State road crews have been installing what looks like a glass window on a busy stretch of Interstate 30 in Dallas.
The see-through sound barrier includes roughly 2,400 linear feet of the plastic that runs from North Edgefield to Sylvan avenues.
"It looks like an ice hockey rink," Mitchell said. "I was very surprised to see these big plastic walls."
The Texas Department of Transportation wants to test the durability of the plastic and its effectiveness at reducing noise, spokesman Tony Hartzel said.

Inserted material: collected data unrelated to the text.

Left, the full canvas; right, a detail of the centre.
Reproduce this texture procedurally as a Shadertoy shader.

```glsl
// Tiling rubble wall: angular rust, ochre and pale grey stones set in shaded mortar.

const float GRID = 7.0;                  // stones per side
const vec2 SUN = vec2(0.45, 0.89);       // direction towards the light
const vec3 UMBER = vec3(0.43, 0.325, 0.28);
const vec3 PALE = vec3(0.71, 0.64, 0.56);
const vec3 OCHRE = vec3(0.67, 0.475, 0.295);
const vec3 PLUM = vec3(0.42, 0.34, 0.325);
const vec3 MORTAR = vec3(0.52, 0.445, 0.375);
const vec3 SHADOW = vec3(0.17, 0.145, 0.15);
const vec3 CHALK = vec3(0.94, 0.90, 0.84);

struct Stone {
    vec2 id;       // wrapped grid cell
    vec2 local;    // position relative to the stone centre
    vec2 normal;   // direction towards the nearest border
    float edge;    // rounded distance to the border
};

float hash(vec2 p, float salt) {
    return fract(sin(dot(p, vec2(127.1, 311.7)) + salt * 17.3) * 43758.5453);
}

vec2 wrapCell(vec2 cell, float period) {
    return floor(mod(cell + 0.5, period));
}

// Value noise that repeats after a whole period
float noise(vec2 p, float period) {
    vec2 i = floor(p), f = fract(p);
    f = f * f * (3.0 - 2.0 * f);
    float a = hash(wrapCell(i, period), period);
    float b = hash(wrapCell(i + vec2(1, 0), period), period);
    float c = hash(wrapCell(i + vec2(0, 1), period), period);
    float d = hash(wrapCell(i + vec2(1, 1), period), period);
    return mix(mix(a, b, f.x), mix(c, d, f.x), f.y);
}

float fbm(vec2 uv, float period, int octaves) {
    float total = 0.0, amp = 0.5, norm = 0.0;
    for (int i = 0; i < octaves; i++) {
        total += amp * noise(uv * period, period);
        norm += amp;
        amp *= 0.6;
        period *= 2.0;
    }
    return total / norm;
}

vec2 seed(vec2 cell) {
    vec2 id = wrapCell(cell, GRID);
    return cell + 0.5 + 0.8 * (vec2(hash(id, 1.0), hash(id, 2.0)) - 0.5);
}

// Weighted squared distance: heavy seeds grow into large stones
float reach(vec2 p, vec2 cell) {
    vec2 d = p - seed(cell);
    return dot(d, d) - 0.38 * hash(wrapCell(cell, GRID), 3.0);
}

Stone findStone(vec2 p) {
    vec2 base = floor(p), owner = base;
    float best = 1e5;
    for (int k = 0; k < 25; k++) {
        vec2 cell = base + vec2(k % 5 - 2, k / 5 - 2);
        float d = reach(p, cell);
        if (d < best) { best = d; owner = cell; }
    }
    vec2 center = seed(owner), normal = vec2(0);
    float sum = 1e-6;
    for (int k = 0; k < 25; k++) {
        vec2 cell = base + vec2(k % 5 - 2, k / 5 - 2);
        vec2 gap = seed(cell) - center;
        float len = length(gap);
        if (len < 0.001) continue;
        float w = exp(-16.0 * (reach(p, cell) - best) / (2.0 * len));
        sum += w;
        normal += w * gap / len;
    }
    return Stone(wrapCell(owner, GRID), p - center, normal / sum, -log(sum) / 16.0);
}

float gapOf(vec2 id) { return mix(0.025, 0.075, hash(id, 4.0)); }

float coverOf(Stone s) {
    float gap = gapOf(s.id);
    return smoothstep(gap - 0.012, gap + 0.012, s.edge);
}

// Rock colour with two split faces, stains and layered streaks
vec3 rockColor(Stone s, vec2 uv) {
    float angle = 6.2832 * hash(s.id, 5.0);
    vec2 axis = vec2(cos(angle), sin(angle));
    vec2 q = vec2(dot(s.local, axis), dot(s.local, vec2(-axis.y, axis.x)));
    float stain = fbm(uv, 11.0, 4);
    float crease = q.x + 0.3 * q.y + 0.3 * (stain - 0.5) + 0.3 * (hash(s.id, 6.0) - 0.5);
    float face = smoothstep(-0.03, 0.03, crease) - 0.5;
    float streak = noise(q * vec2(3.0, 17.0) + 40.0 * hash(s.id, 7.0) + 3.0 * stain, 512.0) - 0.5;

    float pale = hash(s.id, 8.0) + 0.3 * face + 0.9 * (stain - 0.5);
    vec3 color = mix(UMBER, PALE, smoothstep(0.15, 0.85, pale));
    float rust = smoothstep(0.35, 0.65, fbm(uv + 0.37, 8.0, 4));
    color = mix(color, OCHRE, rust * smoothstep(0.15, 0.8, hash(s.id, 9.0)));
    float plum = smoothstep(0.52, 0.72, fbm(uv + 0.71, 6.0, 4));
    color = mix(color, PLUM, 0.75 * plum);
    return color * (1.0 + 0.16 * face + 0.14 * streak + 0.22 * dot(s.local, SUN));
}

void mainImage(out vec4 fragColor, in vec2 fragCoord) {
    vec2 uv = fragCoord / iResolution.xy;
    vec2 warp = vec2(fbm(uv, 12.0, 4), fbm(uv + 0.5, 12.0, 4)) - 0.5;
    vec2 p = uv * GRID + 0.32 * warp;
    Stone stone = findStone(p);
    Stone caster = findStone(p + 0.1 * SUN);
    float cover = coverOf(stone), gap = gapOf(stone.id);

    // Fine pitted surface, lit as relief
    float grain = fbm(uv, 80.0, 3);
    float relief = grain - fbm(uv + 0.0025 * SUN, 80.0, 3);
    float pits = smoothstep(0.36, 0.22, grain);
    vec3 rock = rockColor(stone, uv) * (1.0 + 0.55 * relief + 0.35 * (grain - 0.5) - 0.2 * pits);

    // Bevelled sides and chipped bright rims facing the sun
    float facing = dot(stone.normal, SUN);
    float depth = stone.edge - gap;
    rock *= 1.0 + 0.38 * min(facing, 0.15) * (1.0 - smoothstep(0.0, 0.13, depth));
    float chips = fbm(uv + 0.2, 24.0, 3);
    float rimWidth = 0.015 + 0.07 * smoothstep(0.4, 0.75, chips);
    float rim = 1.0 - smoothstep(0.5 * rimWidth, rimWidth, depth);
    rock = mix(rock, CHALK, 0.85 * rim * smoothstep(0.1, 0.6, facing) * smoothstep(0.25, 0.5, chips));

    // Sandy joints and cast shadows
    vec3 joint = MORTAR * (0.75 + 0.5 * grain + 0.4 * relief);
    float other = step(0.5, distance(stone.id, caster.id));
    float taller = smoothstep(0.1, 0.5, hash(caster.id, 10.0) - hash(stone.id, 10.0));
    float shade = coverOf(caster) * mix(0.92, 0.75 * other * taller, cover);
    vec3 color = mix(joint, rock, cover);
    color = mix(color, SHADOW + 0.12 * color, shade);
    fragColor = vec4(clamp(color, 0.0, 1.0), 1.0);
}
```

The $900,000 pilot project was approved by the government but state money is paying for it. Because it is the first of its kind in Texas, the department will keep tabs on the price of maintaining the barrier as part of a cost-efficiency study, Hartzel said.

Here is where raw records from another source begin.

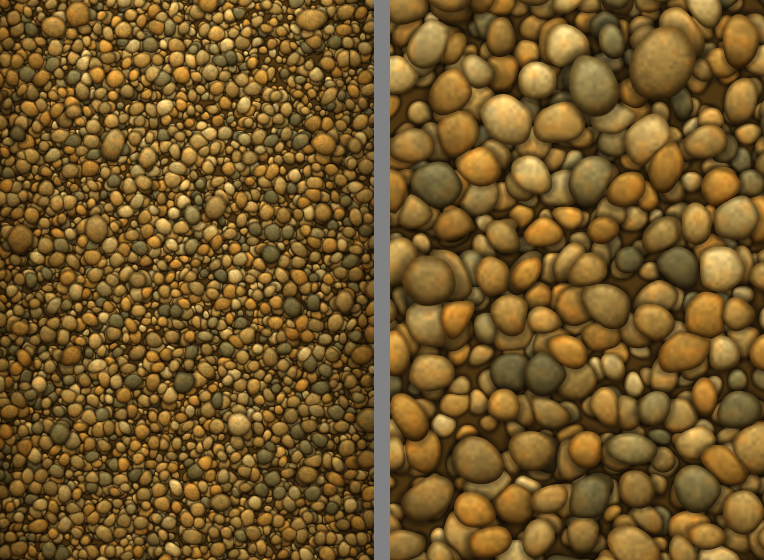
Left: the whole. Right: its middle third, enlarged.
Write a Shadertoy shader that draws this texture.

```glsl
// A bed of small river pebbles in ochre, tan, cream and slate, lit from above.
// Four scattered layers, from grit to large stones, are stacked; each is a
// jittered brick grid of ellipses, cut where they touch and shaded as domes.

#define GRIT_SIZE 0.024
#define FILL_SIZE 0.034
#define PEBBLE_SIZE 0.041
#define STONE_SIZE 0.064
#define STONE_SHARE 0.11
#define GAIN 1.25
#define OCHRE vec3(0.64, 0.465, 0.19)
#define TAN vec3(0.60, 0.485, 0.26)
#define CREAM vec3(0.70, 0.595, 0.36)
#define SLATE vec3(0.43, 0.385, 0.235)
#define GAP vec3(0.24, 0.165, 0.055)
#define SHADE_TINT vec3(1.0, 1.13, 1.50)

vec3 hash3(vec2 p) {
    vec3 q = fract(p.xyx * vec3(0.1031, 0.1030, 0.0973));
    q += dot(q, q.yxz + 33.33);
    return fract((q.xxy + q.yzz) * q.zyx);
}

float noise(vec2 p) {
    vec2 i = floor(p), f = fract(p);
    f = f * f * (3.0 - 2.0 * f);
    return mix(mix(hash3(i).x, hash3(i + vec2(1, 0)).x, f.x),
               mix(hash3(i + vec2(0, 1)).x, hash3(i + vec2(1, 1)).x, f.x), f.y);
}

float smoothMin(float a, float b, float k) {
    float h = max(k - abs(a - b), 0.0) / k;
    return min(a, b) - 0.25 * h * h * k;
}

// Colour of one stone: its family, brightness and mottled surface
vec3 stoneColour(vec3 rnd, vec2 p) {
    vec3 c = mix(TAN, OCHRE, smoothstep(0.28, 0.70, rnd.x));
    c = mix(c, CREAM, smoothstep(0.70, 0.76, rnd.x));
    c = mix(c, SLATE, smoothstep(0.83, 0.90, rnd.x));
    float mottle = noise(p * 95.0 + rnd.yz * 40.0);
    float grain = noise(p * 260.0);
    c = mix(c, c * vec3(1.04, 0.96, 0.86), smoothstep(0.45, 0.9, mottle));
    return c * (0.85 + 0.24 * rnd.y) * (0.83 + 0.18 * mottle + 0.18 * grain);
}

// Draws one layer of stones over the colour below it
vec3 addLayer(vec3 below, vec2 p, float size, float share, float seed) {
    vec2 g = p / size, cell = floor(g), offset = vec2(0.0), id = vec2(0.0);
    float nearest = 9.0, second = 9.0, radius = 1.0;
    for (int y = -1; y <= 1; y++)
    for (int x = -1; x <= 1; x++) {
        vec2 c = cell + vec2(x, y);
        vec3 place = hash3(c + seed), form = hash3(c + seed + 57.3);
        if (place.z > share) continue;
        vec2 centre = c + 0.5 + 0.6 * (place.xy - 0.5);
        centre.x += 0.5 * mod(c.y, 2.0) - 0.25;
        vec2 q = g - centre;
        float r = mix(0.33, 0.58, form.x);
        float angle = 6.2832 * form.y, stretch = mix(0.80, 1.0, form.z);
        float ca = cos(angle), sa = sin(angle);
        vec2 e = mat2(ca, sa, -sa, ca) * q * vec2(stretch, 1.0 / stretch);
        float d = length(e) - r;
        if (d < nearest) {
            second = nearest;
            nearest = d;
            offset = q;
            radius = r;
            id = c;
        } else second = min(second, d);
    }

    // Depth inside the stone, rounded where it meets its neighbour
    float inside = smoothMin(-nearest, 0.65 * (second - nearest), 0.16);
    float rim = 1.0 - clamp(inside / radius, 0.0, 1.0);
    vec3 normal = normalize(vec3(offset / radius * (0.35 + 0.55 * rim), 0.9));
    float diffuse = max(dot(normal, normalize(vec3(-0.08, 0.62, 0.80))), 0.0);
    float occlusion = mix(0.56, 1.0, smoothstep(-0.02, 0.15, inside));
    float light = occlusion * (0.29 + 0.74 * diffuse + 0.12 * pow(diffuse, 16.0));
    vec3 stone = stoneColour(hash3(id + seed + 11.7), p)
               * pow(vec3(light), SHADE_TINT);

    // Contact shadow around the stone, then the stone itself
    below *= mix(0.60, 1.0, smoothstep(0.0, 0.18, -inside));
    float blur = max(1.3 / (iResolution.x * size), 0.03);
    return mix(below, stone, smoothstep(-0.5 * blur, 0.5 * blur, inside));
}

void mainImage(out vec4 fragColor, in vec2 fragCoord) {
    vec2 p = fragCoord / iResolution.x;
    vec2 screen = fragCoord / iResolution.xy;

    // Slight warp makes the outlines uneven
    vec2 warp = vec2(noise(p * 42.0), noise(p * 42.0 + 71.0)) - 0.5;
    vec2 q = p + 0.006 * warp;

    vec3 colour = addLayer(GAP, q, GRIT_SIZE, 1.0, 19.0);
    colour = addLayer(colour, q, FILL_SIZE, 0.85, 207.0);
    colour = addLayer(colour, q, PEBBLE_SIZE, 0.86, 143.0);
    colour = addLayer(colour, q, STONE_SIZE, STONE_SHARE, 311.0);

    // Brighter towards the top, falling off at the sides
    float side = abs(2.0 * screen.x - 1.0);
    float fall = mix(0.90, 1.10, screen.y) * (1.0 - 0.30 * side * side * side);
    colour *= GAIN * pow(vec3(fall), SHADE_TINT);
    fragColor = vec4(clamp(colour, 0.0, 1.0), 1.0);
}
```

Nearby residents just hope the barrier works.
Stevens, who lives just yards from I-30, said the noise was almost unbearable when he first moved into his home.
"It took us two months to be able to sleep and sort of get used to it, where it's white noise," he said.
Stevens said his family hears all the noise from wrecks, big trucks and loud cars and bikes on that stretch of I-30.
In the three years he's been in his house, TxDOT has tried several different methods to quiet the noise, from material on the road to different barriers, he said.
"If this doesn't reduce the noise -- they have their standards -- we'd like them to try the fourth thing and then the fifth," Stevens said. "We just want to be the guinea pig until they find something that is the miracle cure."
TxDOT crews should finish installing the barrier in a few weeks.